Work to be completed »
Go through the entries below. Copy out every line that contains "title".

----------------

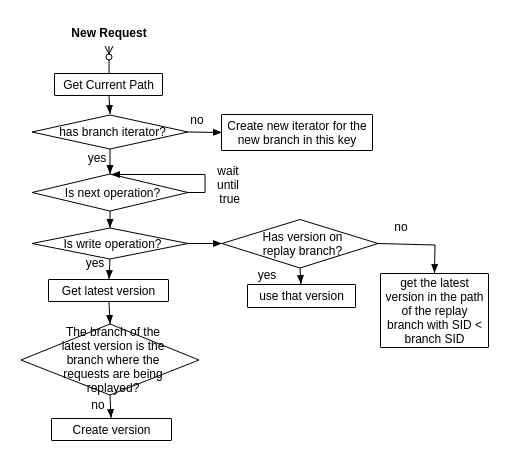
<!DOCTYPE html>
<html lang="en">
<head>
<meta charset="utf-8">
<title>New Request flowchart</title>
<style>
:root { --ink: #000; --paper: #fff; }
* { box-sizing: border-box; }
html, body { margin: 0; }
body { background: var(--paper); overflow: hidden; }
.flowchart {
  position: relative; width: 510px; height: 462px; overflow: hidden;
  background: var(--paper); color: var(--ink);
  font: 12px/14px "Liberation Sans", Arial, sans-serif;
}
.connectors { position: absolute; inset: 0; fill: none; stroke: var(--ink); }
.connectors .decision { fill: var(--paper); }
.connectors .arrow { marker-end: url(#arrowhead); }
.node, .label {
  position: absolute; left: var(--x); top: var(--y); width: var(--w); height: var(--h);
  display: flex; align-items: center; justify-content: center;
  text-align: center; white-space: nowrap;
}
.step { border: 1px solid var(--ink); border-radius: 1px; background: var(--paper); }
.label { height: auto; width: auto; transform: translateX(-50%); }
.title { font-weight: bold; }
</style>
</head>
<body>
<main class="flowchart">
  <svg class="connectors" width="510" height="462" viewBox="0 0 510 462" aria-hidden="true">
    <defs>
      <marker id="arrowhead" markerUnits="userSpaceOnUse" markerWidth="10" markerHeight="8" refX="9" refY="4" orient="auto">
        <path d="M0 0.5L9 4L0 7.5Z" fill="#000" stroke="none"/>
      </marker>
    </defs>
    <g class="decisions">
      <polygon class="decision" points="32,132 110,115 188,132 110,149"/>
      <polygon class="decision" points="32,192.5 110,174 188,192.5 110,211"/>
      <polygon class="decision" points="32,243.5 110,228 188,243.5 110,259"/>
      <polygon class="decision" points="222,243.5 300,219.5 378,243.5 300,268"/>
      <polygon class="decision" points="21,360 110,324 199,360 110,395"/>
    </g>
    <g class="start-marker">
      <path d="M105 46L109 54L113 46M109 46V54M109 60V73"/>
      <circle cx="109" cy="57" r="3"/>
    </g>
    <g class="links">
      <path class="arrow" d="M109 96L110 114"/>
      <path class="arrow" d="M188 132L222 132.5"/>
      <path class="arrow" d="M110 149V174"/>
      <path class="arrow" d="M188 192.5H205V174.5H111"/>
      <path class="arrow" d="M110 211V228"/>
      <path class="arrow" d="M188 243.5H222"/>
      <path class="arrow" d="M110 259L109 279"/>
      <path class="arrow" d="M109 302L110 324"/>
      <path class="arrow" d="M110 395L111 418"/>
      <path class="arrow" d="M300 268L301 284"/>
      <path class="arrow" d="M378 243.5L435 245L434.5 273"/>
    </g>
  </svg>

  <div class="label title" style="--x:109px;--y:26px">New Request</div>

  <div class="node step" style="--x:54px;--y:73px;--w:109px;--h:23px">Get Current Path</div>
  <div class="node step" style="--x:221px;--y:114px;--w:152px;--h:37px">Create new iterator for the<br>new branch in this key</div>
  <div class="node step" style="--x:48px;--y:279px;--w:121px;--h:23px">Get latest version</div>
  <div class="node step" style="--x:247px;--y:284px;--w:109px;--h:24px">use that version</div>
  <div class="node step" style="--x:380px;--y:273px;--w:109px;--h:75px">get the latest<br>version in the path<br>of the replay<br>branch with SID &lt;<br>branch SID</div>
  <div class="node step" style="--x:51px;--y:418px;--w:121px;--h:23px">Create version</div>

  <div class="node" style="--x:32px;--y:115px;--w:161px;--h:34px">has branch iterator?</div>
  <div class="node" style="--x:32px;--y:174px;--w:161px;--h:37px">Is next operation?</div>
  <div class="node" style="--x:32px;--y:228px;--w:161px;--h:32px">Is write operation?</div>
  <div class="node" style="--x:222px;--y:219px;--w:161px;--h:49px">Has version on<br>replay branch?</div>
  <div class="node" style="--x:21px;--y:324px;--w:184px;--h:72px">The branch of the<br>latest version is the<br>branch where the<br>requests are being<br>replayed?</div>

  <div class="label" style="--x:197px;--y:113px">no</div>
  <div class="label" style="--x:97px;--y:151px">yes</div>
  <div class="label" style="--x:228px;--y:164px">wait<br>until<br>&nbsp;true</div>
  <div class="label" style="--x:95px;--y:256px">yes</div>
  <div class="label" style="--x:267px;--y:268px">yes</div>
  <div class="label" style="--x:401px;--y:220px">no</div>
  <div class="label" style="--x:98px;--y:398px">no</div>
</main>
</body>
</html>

----------------

Solution to this task »
<title>New Request flowchart</title>
.title { font-weight: bold; }
  <div class="label title" style="--x:109px;--y:26px">New Request</div>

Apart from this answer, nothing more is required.